This website provides information about the brokerage and investment advisory services provided by J.P. Morgan Securities LLC (“JPMS”). When JPMS acts as a broker-dealer, a client's relationship with us and our duties to the client will be different in some important ways than a client's relationship with us and our duties to the client when we are acting as an investment advisor. A client should carefully read the agreements and disclosures received (including our Form ADV disclosure brochure, if and when applicable) in connection with our provision of services for important information about the capacity in which we will be acting.

INVESTMENT AND INSURANCE PRODUCTS ARE: • NOT FDIC INSURED • NOT INSURED BY ANY FEDERAL GOVERNMENT AGENCY • NOT A DEPOSIT OR OTHER OBLIGATION OF, OR GUARANTEED BY, JPMORGAN CHASE BANK, N.A. OR ANY OF ITS AFFILIATES • SUBJECT TO INVESTMENT RISKS, INCLUDING POSSIBLE LOSS OF THE PRINCIPAL AMOUNT INVESTED
Equal Housing Opportunity logo

J.P. Morgan Chase Bank N.A., Member FDIC Not a commitment to lend. All extensions of credit are subject to credit approval 

“J.P. Morgan Securities” is a brand name for a wealth management business conducted by JPMorgan Chase & Co. (“JPMC”) and its subsidiaries worldwide. JPMorgan Chase Bank, N.A. and its affiliates (collectively “JPMCB”) offer investment products, which may include bank managed accounts and custody, as part of its trust and fiduciary services. Other investment products and services, such as brokerage and advisory accounts, are offered through J.P. Morgan Securities LLC (“JPMS”), a member of FINRA and SIPC. Annuities are made available through Chase Insurance Agency, Inc. (CIA), a licensed insurance agency, doing business as Chase Insurance Agency Services, Inc. in Florida. JPMCB, JPMS and CIA are affiliated companies under the common control of JPMorgan Chase & Co. Products not available in all states.

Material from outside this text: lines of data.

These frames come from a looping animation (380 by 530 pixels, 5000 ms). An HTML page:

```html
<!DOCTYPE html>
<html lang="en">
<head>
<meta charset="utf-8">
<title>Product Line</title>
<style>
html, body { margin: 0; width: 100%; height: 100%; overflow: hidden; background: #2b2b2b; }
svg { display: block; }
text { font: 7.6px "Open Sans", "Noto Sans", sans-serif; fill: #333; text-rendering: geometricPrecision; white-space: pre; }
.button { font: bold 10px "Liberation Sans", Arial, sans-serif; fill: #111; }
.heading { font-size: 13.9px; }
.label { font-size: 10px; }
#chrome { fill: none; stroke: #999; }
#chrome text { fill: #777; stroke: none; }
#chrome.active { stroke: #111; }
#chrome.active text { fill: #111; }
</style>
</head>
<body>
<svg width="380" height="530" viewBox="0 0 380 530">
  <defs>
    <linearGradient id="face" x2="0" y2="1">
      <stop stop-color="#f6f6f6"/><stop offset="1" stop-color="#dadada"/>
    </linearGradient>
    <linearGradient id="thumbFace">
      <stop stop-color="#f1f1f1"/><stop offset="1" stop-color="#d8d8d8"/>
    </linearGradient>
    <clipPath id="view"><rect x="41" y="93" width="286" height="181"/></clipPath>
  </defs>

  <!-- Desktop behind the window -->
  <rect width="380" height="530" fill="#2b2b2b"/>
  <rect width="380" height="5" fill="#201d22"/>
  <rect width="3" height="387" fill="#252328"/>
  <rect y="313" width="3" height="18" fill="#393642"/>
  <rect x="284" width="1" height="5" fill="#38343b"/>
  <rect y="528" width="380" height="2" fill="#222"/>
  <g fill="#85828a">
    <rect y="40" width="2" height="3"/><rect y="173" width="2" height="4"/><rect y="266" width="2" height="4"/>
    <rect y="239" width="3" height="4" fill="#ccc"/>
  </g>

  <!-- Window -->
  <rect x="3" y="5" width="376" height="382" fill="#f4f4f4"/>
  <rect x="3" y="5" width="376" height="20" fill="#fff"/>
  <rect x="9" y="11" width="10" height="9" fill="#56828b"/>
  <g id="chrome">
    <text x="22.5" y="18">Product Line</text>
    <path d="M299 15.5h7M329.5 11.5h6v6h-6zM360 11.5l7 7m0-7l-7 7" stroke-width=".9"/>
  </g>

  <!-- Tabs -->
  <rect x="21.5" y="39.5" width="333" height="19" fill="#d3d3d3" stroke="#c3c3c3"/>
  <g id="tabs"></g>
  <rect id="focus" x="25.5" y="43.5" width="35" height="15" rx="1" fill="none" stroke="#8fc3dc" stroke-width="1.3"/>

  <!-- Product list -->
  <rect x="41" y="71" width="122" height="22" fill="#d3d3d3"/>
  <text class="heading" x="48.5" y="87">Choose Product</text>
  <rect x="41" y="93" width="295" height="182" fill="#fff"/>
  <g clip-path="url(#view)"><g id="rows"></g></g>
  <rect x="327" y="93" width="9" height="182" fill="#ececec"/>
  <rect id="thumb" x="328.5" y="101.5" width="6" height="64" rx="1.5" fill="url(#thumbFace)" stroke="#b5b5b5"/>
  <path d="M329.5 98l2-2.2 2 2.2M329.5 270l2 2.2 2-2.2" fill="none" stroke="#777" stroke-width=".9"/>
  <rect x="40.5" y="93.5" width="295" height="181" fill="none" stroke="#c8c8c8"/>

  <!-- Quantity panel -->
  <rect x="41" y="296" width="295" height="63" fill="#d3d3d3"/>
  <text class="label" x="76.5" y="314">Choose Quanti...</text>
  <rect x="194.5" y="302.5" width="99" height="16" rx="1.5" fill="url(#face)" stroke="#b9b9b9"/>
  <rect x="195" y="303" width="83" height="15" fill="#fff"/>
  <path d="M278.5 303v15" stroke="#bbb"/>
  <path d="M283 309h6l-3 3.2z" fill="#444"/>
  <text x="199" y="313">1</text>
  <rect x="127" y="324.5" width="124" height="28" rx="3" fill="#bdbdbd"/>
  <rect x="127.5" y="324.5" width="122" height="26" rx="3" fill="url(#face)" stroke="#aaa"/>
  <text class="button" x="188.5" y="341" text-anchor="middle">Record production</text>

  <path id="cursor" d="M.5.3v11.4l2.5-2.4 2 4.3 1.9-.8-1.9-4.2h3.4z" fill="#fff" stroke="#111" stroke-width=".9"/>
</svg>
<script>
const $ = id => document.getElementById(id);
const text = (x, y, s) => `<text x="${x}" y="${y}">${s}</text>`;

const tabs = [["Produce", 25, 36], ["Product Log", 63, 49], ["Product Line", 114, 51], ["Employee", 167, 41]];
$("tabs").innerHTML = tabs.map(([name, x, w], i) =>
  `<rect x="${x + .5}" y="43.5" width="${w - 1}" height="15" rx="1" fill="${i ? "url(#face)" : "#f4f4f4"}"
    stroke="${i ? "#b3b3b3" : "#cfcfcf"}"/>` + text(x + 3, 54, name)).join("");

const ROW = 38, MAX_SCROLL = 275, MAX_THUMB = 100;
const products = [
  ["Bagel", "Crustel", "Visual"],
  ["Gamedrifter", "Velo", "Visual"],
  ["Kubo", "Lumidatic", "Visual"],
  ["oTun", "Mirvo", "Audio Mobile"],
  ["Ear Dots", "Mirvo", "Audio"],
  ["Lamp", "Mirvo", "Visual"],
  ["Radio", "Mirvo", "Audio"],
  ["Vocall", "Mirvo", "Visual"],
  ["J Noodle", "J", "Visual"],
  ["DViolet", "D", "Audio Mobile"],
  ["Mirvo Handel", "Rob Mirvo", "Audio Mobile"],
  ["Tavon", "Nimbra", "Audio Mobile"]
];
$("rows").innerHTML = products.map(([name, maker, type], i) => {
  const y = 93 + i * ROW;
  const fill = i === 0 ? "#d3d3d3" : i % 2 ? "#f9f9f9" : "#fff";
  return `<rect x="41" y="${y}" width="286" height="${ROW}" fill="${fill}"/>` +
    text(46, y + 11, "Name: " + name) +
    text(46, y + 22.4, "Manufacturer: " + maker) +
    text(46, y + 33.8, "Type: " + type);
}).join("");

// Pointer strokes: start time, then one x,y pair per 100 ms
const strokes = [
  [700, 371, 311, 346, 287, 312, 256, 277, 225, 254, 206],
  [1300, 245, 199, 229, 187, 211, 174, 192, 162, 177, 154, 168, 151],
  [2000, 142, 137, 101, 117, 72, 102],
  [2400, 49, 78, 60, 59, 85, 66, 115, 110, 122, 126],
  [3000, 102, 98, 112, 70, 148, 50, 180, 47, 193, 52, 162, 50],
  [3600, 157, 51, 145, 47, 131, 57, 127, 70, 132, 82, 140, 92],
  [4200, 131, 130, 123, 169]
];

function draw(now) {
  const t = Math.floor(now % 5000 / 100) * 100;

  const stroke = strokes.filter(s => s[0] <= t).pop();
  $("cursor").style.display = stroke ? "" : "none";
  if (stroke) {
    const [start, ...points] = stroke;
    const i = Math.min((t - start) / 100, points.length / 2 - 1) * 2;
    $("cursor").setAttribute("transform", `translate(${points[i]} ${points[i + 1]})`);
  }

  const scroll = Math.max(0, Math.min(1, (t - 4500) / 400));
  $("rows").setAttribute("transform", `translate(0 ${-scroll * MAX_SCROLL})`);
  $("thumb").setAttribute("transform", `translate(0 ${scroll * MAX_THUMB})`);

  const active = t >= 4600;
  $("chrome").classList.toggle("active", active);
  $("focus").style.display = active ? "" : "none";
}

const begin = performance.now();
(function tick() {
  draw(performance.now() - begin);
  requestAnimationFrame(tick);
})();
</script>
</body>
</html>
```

Please read additional Important Information in conjunction with these pages.